The S&P 500 has had a rough week as of midday Thursday, with four back-to-back losing sessions. The benchmark index is still up about 4% since the beginning of January, but there’s no guarantee those gains will last.
That's according to Morgan Stanley analysts. In a note to clients earlier this week, the analysts — led by Michael Wilson, chief equity strategist at the firm — warned that stocks have surged to unsustainable highs.
Investors are increasingly bullish across the board despite the facts that stocks are “more expensive than at any time since 2007” and earnings expectations are 10% to 20% too high, the analysts wrote.
What’s ahead for the stock market
That mismatch between the state of the market and investors' optimistic sentiment could lead to major losses in the months to come, especially given that the Federal Reserve could raise interest rates higher than expected and keep them there longer than expected, according to the analysts.
The Fed raised interest rates throughout 2022 in an attempt to curb record-high inflation. Because higher interest rates make it more expensive for businesses and consumers to borrow and spend money, rate hikes tend to weigh on the price of financial assets like stocks, bonds and crypto — an effect we certainly saw reflected in the markets in 2022.
The central bank most recently raised the federal funds rate by 25 basis points. While that was a smaller increase than investors have grown accustomed to, minutes from the meeting released this week indicate that Fed officials believe ongoing rate increases will likely be necessary to fight inflation.
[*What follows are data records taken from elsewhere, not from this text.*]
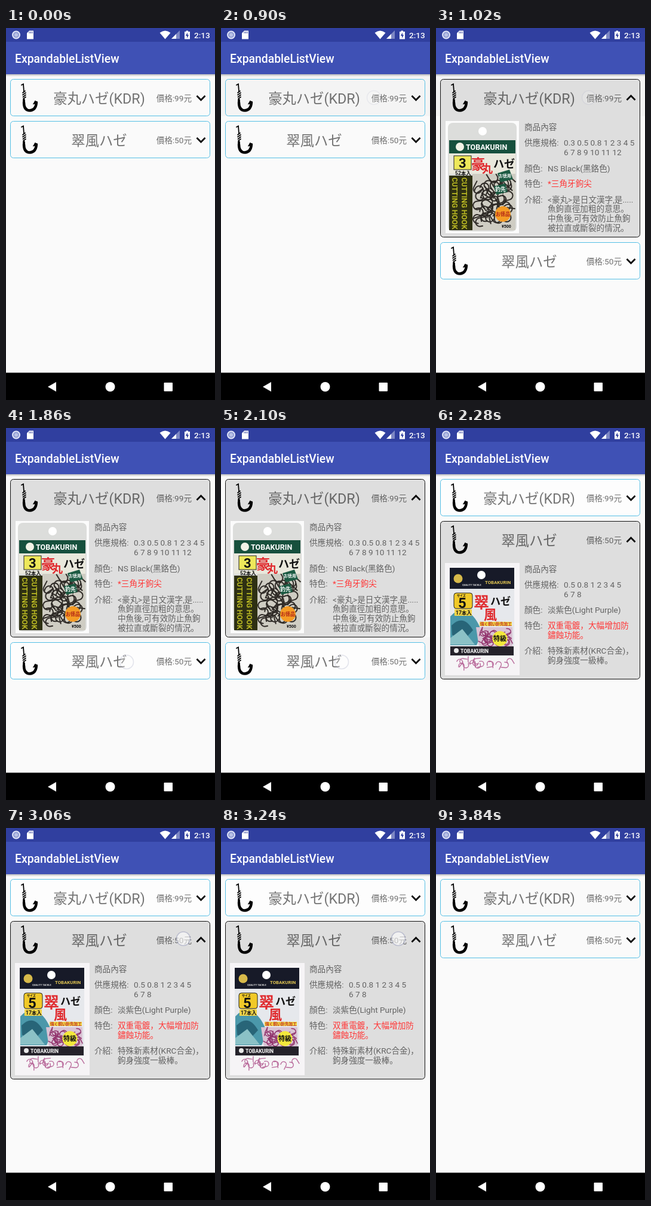
These frames come from a looping animation (350x620 px, 3.96 s). An HTML page:

```html
<!DOCTYPE html>
<html lang="ja">
<head>
<meta charset="utf-8">
<title>ExpandableListView</title>
<style>
html, body { margin: 0; width: 100%; height: 100%; overflow: hidden; background: #fafafa; }
svg { display: block; width: 350px; height: 620px; }
text { font: 13.6px Roboto, 'Noto Sans CJK JP', 'Noto Sans CJK', sans-serif; fill: #636363; white-space: pre; }
.name { font-size: 23.33px; text-anchor: middle; fill: #000; fill-opacity: .54; }
.price { text-anchor: end; fill: #000; fill-opacity: .56; }
.red { fill: #ff3838; }
.bar { font-size: 19.35px; font-weight: 500; fill: #fff; }
.clock { font-weight: 500; fill: #fff; }
.line { fill: none; stroke: #000; }
.pack text { font-weight: 700; fill: #111; }
.pack .big { font-weight: 900; fill: #e0282c; }
</style>
</head>
<body>
<svg viewBox="0 0 350 620">
  <defs>
    <linearGradient id="shade" x2="0" y2="1">
      <stop stop-opacity=".25"/><stop offset="1" stop-opacity="0"/>
    </linearGradient>
    <g id="hook" class="line" stroke-linecap="round">
      <path d="M26 95L29 93.500L30 106" stroke-width="1.8"/>
      <path d="M28 108L32 105M28 111.500L33 108M28.500 115L33 111.500M29 118L33 115" stroke-width="1.7"/>
      <path d="M30 120L30 127" stroke-width="3.800"/>
      <path d="M30 124Q30 137.500 40 137.500Q50 137 51 124" stroke-width="4.400"/>
      <path d="M51 127L49 121L45.500 127L50 125.500" fill="#000" stroke-width="1"/>
    </g>
  </defs>
  <rect width="350" height="620" fill="#fafafa"/>
  <rect id="press" width="350"/>

  <g id="item0">
    <rect class="card" x="7.500" y="85.500" width="334" rx="5"/>
    <use href="#hook"/>
    <text class="name" x="156" y="125.500">豪丸ハゼ(KDR)</text>
    <text class="price" x="311" y="121.500">價格:99元</text>
    <path class="arrow line" stroke-width="2.700"/>
    <g class="detail">
      <g class="pack">
        <rect x="16" y="155" width="123" height="187" fill="#fbfbfb"/>
        <rect x="20" y="158" width="115" height="181" rx="8" fill="#dcdddb"/>
        <circle cx="78" cy="172" r="7" fill="#fff"/>
        <path d="M22 187H133V209H22Z" fill="#17503d"/>
        <circle cx="40" cy="198" r="7" fill="#f2f2e6"/>
        <text x="50" y="203" style="font-size:12.5px;fill:#fff">TOBAKURIN</text>
        <path d="M22 209H133V243H22Z" fill="#e9e8dc"/>
        <path d="M22 246H61V337H22Z" fill="#2e3013"/>
        <path d="M61 243H133V337H61Z" fill="#cfcdc3"/>
        <g id="darkHooks" class="line"/>
        <rect x="30" y="213" width="29" height="23" fill="#eee85a" stroke="#222"/>
        <text x="38" y="233" style="font-size:22px">3</text>
        <text x="32" y="245" style="font-size:8.5px">52本入</text>
        <text class="big" x="59" y="235" style="font-size:23px">豪</text>
        <text class="big" x="77" y="241" style="font-size:18px">丸</text>
        <text x="96" y="233" style="font-size:18px">ハゼ</text>
        <text transform="translate(27 249) rotate(90)" style="font-size:12px;fill:#b9b823">CUTTING HOOK</text>
        <text transform="translate(43 249) rotate(90)" style="font-size:12px;fill:#b9b823">CUTTING HOOK</text>
        <path d="M103 242L123 236L129 252L108 257Z" fill="#1c5b43"/>
        <text x="105" y="249" style="font-size:7px;fill:#fff">お徳用</text>
        <path d="M97 264L116 259L120 273L101 278Z" fill="#1c5b43"/>
        <text x="99" y="272" style="font-size:9px;fill:#fff">釣先</text>
        <circle cx="112" cy="310" r="13" fill="#f49b25"/>
        <text x="100" y="313" style="font-size:8px;fill:#b12216">お徳品</text>
        <text x="110" y="333" style="font-size:7px">¥500</text>
      </g>
    </g>
  </g>

  <g id="item1">
    <rect class="card" x="7.500" y="155.500" width="334" rx="5"/>
    <use href="#hook" y="70"/>
    <text class="name" x="156" y="195.500">翠風ハゼ</text>
    <text class="price" x="311" y="191.500">價格:50元</text>
    <path class="arrow line" transform="translate(0 70)" stroke-width="2.700"/>
    <g class="detail">
      <g class="pack">
        <rect x="15" y="225" width="125" height="187" fill="#f6f4f6"/>
        <path d="M23 233H131V380H23Z" fill="#e6e8ec"/>
        <path d="M23 233H131V268H23Z" fill="#171a28"/>
        <circle cx="76" cy="245" r="7" fill="#fff"/>
        <circle cx="37" cy="251" r="7.500" fill="#d7b94a"/>
        <text x="82" y="260" style="font-size:7.8px;fill:#e2c653">TOBAKURIN</text>
        <text x="44" y="263" style="font-size:4px;fill:#ddd">QUALITY TACKLE</text>
        <path d="M24 314Q43 294 57 309Q69 318 77 341L68 362H24Z" fill="#4b98aa"/>
        <path d="M26 329Q46 309 62 337L47 353L27 345Z" fill="#286578"/>
        <path d="M24 350L44 335L65 361H24Z" fill="#8bc1c6"/>
        <path d="M67 332H128V365H72Z" fill="#d9c3d4"/>
        <g id="pinkHooks" class="line"/>
        <rect x="30" y="275" width="31" height="26" rx="4" fill="#f1c928" stroke="#222"/>
        <text x="37" y="300" style="font-size:24px">5</text>
        <text x="35" y="281" style="font-size:5px">サイズ</text>
        <rect x="31" y="302" width="29" height="11" fill="#f1d448"/>
        <text x="33" y="311" style="font-size:8.5px">17本入</text>
        <text class="big" x="63" y="300" style="font-size:26px">翠</text>
        <text class="big" x="80" y="319" style="font-size:22px">風</text>
        <text x="91" y="295" style="font-size:17px">ハゼ</text>
        <path d="M73 323H127V330H73Z" fill="#efd343"/>
        <text x="74" y="329" style="font-size:6.6px;fill:#c33529">強く鋭い針先加工</text>
        <path d="M24 364H130V379H24Z" fill="#25222a"/>
        <circle cx="34" cy="371" r="4" fill="#e8e8e8"/>
        <text x="41" y="375" style="font-size:8.5px;fill:#fff">TOBAKURIN</text>
        <circle cx="107" cy="351" r="12.500" fill="#f3e83c"/>
        <text x="96" y="355" style="font-size:11px">特級</text>
      </g>
    </g>
  </g>
  <circle id="touch" r="11.500" fill="#fff" stroke="#a4a8c4" stroke-width="1.500"/>

  <rect y="77" width="350" height="4" fill="url(#shade)"/>
  <rect width="350" height="77" fill="#3f51b5"/>
  <rect width="350" height="23" fill="#303f9f"/>
  <text class="bar" x="15" y="57.500">ExpandableListView</text>
  <circle cx="17" cy="11.500" r="6" fill="#8f9bd3" stroke="#dfe3f7" stroke-width="2"/>
  <circle cx="17" cy="11.500" r="3" fill="#b9c1e6"/>
  <path d="M39 4.500H46V18.500H35V8.500Z" fill="#fff"/>
  <path d="M39 6V9M41.500 6V9M44 6V9" stroke="#303f9f"/>
  <path d="M257.500 8Q266.500 1 275.500 8L266.500 18.500Z" fill="#fff"/>
  <path d="M291 4V18H277Z" fill="#7e88c4"/>
  <path d="M285 10V18H277Z" fill="#fff"/>
  <path d="M299 6H301.500V4.500H305V6H308V18.500H299Z" fill="#fff"/>
  <path d="M304 7.500L300.800 13H303V17L306.200 11.500H304Z" fill="#303f9f"/>
  <text class="clock" x="315" y="16.500">2:13</text>
  <rect y="574.500" width="350" height="46"/>
  <g fill="#fff">
    <path d="M70 598L84 590V606Z"/>
    <circle cx="174.500" cy="598" r="8"/>
    <rect x="264.500" y="591" width="14.500" height="14.500" rx="1"/>
  </g>
</svg>
<script>
const $ = id => document.getElementById(id);
const items = [$('item0'), $('item1')];
const set = (el, attrs) => { for (const k in attrs) el.setAttribute(k, attrs[k]); };
const add = (parent, tag, attrs, text = '') => {
  const el = document.createElementNS('http://www.w3.org/2000/svg', tag);
  set(el, attrs);
  el.textContent = text;
  parent.append(el);
};

// Each row: x, baseline, text, optional class
const rows = [[
  [148, 169.5, '商品內容'],
  [148, 195.5, '供應規格:'], [214, 195.5, '0.3 0.5 0.8 1 2 3 4 5'], [214, 212, '6 7 8 9 10 11 12'],
  [148, 238.5, '顏色:'], [187, 238.5, 'NS Black(黑鉻色)'],
  [148, 264, '特色:'], [187, 264, '*三角牙鉤尖', 'red'],
  [148, 290.5, '介紹:'], [187, 290.5, '<豪丸>是日文漢字,是.....'], [187, 306, '魚鉤直徑加粗的意思。'],
  [187, 322, '中魚後,可有效防止魚鉤'], [187, 338, '被拉直或斷裂的情況。']
], [
  [148, 239.5, '商品內容'],
  [148, 265.5, '供應規格:'], [214, 265.5, '0.5 0.8 1 2 3 4 5'], [214, 281.5, '6 7 8'],
  [148, 308, '顏色:'], [187, 308, '淡紫色(Light Purple)'],
  [148, 334, '特色:'], [187, 334, '双重電鍍，大幅增加防', 'red'], [187, 350, '鏽蝕功能。', 'red'],
  [148, 376, '介紹:'], [187, 376, '特殊新素材(KRC合金)，'], [187, 392, '鉤身強度一級棒。']
]];
rows.forEach((list, i) => {
  const detail = items[i].querySelector('.detail');
  for (const [x, y, text, cls = ''] of list) add(detail, 'text', { x, y, class: cls }, text);
});

let seed = 7;
const rand = () => (seed = seed * 16807 % 2147483647) / 2147483647;
function scatter(parent, count, x, y, w, h, r, stroke, width) {
  for (let i = 0; i < count; i++) {
    const pos = `${x + rand() * w} ${y + rand() * h}`;
    add(parent, 'path', {
      d: `M${-r} ${-r * 1.7}V0A${r} ${r} 0 0 0 ${r} 0V${-r * .6}`,
      transform: `translate(${pos}) rotate(${rand() * 360})`, stroke, 'stroke-width': width
    });
  }
}
scatter($('darkHooks'), 46, 69, 250, 56, 74, 7, '#2f2b27', 2);
scatter($('pinkHooks'), 30, 77, 339, 45, 20, 5, '#93366f', 1.5);
scatter($('pinkHooks'), 15, 28, 388, 96, 9, 4.5, '#b96a9b', 1.4);

// x, y, start, end, opacity
const touches = [[256, 116, 540, 1080, .15], [202, 390, 1860, 2220, .3], [297, 184.5, 3060, 3360, .6]];
// y, height, start, end, colour
const presses = [[77, 70, 900, 1200, '#f4f4f4'], [349, 71, 2100, 2220, '#f4f4f4'], [217, 203, 2220, 2280, '#f7f3f4']];

function draw(now) {
  const t = now % 3960;
  const during = ([, , start, end]) => t >= start && t < end;
  const open = t < 1020 || t >= 3360 ? -1 : t < 2220 ? 0 : 1;
  items.forEach((item, i) => {
    const on = i === open;
    set(item.querySelector('.card'), {
      height: on ? 263 : 61,
      fill: on ? '#dedede' : open < 0 ? 'none' : '#fdfdfd',
      stroke: on ? '#111' : '#55bfe5'
    });
    set(item.querySelector('.arrow'), { d: on ? 'M319.5 120L326.500 113L333.500 120' : 'M319.5 113L326.500 120L333.500 113' });
    set(item.querySelector('.detail'), { visibility: on ? 'visible' : 'hidden' });
  });
  set(items[1], { transform: `translate(0 ${open === 0 ? 202 : 0})` });

  const [cx, cy, , , opacity] = touches.find(during) || [0, 0, 0, 0, 0];
  set($('touch'), { cx, cy, opacity });
  const [y, height, , , fill] = presses.find(during) || [0, 0, 0, 0, 'none'];
  set($('press'), { y, height, fill });
}

let begin;
function loop(now) {
  begin ??= now;
  draw(now - begin);
  requestAnimationFrame(loop);
}
draw(0);
requestAnimationFrame(loop);
</script>
</body>
</html>
```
“Bottom line, investors are not bearish any longer,” the Morgan Stanley analysts wrote. “This is just another reason to be wary of the set-up going into what is likely to be another weak earnings season.”
Wilson predicts that the S&P 500 could potentially fall to as low as 3,000 points in the first half of the year. That’s a drop of nearly 25% from its close at 3,991 points on Wednesday.
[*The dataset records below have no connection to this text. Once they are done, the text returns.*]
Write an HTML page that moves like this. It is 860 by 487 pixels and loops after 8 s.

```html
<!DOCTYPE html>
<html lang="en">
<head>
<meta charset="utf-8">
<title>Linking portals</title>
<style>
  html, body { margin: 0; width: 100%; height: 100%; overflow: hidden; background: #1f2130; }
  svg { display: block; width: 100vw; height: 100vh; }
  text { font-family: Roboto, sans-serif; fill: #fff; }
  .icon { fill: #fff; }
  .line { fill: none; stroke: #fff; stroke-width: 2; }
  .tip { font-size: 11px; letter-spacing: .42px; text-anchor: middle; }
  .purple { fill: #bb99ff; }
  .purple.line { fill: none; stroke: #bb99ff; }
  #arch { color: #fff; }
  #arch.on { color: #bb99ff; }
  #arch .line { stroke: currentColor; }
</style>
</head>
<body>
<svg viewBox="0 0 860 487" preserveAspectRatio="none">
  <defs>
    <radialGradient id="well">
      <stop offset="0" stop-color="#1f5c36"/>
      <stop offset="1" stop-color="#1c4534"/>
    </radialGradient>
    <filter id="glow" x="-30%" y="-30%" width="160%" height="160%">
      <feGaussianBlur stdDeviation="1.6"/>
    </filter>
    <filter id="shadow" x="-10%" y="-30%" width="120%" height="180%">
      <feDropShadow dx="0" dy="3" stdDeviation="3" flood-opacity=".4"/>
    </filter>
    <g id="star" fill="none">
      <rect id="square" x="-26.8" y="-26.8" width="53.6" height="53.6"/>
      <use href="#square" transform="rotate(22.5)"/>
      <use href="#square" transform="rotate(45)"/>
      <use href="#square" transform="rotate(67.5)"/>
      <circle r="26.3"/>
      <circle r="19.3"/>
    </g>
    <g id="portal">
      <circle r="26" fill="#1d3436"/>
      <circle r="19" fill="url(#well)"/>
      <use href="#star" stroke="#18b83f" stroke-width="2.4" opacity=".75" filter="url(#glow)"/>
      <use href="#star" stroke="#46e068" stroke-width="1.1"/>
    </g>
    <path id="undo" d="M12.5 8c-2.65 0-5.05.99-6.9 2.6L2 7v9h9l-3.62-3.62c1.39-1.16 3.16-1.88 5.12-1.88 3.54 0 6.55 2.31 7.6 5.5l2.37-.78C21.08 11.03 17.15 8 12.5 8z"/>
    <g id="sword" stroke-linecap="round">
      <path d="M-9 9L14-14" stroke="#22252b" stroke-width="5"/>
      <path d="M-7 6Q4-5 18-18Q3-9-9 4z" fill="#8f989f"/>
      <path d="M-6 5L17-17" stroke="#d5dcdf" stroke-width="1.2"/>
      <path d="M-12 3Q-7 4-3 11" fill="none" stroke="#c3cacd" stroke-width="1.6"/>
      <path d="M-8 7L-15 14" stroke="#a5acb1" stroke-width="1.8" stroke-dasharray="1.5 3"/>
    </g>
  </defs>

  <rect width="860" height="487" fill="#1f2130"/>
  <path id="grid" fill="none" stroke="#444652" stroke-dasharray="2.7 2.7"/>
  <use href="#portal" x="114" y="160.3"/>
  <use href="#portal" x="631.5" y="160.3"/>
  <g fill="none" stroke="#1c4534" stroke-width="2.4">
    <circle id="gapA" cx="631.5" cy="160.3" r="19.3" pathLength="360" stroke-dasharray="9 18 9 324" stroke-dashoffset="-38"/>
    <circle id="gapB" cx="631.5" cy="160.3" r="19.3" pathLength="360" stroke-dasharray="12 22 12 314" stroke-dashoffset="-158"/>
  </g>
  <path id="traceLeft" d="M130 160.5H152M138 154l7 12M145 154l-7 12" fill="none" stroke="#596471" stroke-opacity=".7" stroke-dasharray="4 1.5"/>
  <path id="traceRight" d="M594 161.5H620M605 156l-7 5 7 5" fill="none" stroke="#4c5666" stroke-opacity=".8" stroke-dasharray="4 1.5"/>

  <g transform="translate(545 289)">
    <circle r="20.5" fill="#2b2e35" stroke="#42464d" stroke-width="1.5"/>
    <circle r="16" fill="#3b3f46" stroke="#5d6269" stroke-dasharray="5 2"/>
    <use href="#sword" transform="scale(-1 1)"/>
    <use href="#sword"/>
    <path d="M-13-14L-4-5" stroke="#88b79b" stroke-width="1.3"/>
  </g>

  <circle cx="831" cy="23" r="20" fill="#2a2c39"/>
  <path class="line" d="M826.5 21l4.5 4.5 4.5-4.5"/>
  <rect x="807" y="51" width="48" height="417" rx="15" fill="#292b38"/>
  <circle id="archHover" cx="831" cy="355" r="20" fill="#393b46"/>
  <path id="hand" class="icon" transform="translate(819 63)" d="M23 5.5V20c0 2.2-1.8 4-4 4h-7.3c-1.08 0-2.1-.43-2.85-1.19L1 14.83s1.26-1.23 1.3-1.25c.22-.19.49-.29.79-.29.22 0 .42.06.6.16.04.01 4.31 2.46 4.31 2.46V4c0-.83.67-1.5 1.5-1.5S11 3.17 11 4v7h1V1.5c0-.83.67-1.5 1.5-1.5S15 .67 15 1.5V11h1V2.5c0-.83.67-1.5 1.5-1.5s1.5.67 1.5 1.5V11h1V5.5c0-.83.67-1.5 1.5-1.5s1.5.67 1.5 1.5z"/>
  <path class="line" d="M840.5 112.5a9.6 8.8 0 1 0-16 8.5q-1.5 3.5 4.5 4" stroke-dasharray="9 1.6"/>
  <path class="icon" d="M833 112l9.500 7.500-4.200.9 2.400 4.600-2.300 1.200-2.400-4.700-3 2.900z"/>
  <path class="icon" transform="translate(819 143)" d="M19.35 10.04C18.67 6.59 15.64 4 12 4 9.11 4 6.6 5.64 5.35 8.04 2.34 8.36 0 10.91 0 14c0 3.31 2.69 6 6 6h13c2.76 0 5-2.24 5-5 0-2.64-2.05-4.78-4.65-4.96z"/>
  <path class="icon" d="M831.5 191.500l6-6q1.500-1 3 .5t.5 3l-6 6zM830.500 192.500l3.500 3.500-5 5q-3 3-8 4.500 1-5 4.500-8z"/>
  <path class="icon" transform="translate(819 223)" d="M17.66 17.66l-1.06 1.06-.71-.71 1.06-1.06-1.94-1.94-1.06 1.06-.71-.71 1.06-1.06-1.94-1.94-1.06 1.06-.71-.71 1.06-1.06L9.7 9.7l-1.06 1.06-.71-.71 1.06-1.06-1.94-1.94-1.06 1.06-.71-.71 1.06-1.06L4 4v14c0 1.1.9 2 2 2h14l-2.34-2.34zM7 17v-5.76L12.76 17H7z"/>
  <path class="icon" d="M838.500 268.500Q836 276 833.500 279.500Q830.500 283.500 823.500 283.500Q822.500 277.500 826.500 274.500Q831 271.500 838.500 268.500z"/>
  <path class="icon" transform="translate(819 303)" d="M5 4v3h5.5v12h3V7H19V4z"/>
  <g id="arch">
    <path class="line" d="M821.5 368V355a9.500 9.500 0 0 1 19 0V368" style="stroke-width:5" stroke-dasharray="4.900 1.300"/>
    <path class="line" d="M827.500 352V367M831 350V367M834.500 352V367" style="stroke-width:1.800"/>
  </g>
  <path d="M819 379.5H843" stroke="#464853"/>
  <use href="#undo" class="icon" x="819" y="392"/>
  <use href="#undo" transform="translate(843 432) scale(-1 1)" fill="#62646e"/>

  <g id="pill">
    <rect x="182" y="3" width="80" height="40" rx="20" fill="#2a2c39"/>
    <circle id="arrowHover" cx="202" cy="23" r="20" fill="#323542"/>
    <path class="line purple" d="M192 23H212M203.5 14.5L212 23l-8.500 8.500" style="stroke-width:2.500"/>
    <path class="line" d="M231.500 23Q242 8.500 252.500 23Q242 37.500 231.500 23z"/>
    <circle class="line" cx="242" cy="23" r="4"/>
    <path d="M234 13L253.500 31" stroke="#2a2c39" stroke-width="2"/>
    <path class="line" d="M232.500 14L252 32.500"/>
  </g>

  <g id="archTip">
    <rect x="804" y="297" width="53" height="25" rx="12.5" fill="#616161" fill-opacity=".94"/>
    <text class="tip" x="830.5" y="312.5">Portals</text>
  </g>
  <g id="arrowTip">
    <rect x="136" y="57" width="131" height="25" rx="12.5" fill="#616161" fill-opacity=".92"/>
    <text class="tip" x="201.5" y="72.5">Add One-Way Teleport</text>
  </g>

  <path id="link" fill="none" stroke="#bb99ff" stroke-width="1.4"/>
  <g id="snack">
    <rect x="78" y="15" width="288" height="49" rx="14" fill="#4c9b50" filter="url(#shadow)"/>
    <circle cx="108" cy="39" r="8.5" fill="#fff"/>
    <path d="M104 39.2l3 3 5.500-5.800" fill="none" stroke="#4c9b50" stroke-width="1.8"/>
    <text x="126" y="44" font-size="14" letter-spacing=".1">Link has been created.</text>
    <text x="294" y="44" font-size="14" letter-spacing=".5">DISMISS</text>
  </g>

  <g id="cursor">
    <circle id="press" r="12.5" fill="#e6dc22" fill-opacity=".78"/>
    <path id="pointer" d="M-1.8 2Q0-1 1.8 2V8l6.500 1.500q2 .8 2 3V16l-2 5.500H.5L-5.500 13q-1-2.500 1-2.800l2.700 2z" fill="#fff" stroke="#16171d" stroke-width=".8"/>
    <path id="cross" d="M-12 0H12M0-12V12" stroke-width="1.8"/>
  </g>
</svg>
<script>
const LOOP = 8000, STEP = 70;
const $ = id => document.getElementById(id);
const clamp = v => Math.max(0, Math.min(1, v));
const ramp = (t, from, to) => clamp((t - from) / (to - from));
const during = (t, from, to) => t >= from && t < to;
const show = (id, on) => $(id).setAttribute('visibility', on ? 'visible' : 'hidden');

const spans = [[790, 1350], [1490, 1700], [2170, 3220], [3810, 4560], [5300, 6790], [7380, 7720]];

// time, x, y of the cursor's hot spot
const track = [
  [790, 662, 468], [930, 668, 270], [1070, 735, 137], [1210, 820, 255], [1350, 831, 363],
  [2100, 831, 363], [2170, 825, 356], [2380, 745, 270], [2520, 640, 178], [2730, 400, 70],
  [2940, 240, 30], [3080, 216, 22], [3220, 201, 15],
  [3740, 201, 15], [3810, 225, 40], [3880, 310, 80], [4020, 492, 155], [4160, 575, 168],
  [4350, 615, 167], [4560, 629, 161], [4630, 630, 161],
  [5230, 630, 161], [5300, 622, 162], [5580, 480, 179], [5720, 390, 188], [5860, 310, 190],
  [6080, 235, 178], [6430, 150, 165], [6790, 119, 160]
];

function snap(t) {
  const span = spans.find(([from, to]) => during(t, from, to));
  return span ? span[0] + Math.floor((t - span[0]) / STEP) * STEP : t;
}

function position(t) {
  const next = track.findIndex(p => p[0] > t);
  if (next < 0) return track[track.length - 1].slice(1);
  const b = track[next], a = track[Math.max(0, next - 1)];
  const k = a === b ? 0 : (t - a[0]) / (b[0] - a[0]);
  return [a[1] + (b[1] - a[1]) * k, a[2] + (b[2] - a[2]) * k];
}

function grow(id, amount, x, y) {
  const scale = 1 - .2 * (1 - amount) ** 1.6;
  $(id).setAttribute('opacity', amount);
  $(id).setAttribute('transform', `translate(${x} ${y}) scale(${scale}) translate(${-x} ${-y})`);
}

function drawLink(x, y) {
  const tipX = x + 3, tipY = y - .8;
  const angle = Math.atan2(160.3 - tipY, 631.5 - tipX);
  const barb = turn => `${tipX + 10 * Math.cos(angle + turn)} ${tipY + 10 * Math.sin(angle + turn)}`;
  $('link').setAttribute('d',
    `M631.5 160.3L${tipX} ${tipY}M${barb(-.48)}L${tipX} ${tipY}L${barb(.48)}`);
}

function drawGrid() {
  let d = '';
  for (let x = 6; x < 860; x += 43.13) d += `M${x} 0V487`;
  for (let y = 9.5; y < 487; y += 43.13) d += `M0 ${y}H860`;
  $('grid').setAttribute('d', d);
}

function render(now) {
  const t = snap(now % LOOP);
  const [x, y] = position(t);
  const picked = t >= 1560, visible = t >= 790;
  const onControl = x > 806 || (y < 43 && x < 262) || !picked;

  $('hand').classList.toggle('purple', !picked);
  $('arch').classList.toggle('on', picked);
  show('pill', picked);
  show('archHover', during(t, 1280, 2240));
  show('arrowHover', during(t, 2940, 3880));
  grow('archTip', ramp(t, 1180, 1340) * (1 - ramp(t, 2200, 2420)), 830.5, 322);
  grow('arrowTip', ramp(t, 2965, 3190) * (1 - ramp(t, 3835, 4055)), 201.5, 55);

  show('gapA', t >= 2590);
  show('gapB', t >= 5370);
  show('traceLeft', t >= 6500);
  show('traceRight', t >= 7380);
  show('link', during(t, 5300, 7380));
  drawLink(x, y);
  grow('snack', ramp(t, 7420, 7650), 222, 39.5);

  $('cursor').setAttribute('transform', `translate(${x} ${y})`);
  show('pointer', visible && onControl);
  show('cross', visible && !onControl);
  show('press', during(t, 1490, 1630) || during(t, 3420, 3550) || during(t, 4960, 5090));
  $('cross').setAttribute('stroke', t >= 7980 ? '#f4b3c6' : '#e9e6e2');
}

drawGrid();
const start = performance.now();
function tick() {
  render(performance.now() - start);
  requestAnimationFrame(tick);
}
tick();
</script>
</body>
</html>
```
Advice from Money
Fluctuations in the stock market are normal, and no one has a crystal ball when it comes to stocks’ performance. That’s one reason why financial advisors generally recommend deciding on a long-term investment strategy and sticking with it, even during periods when the market is down.
In fact, periods in which prices are lower are actually a good time to invest, many experts say, since stocks are essentially on sale and you can benefit from the eventual recovery. They tend to recommend a strategy like dollar-cost averaging, which involves investing set amounts of money at regular intervals, to keep yourself from trying to time the market.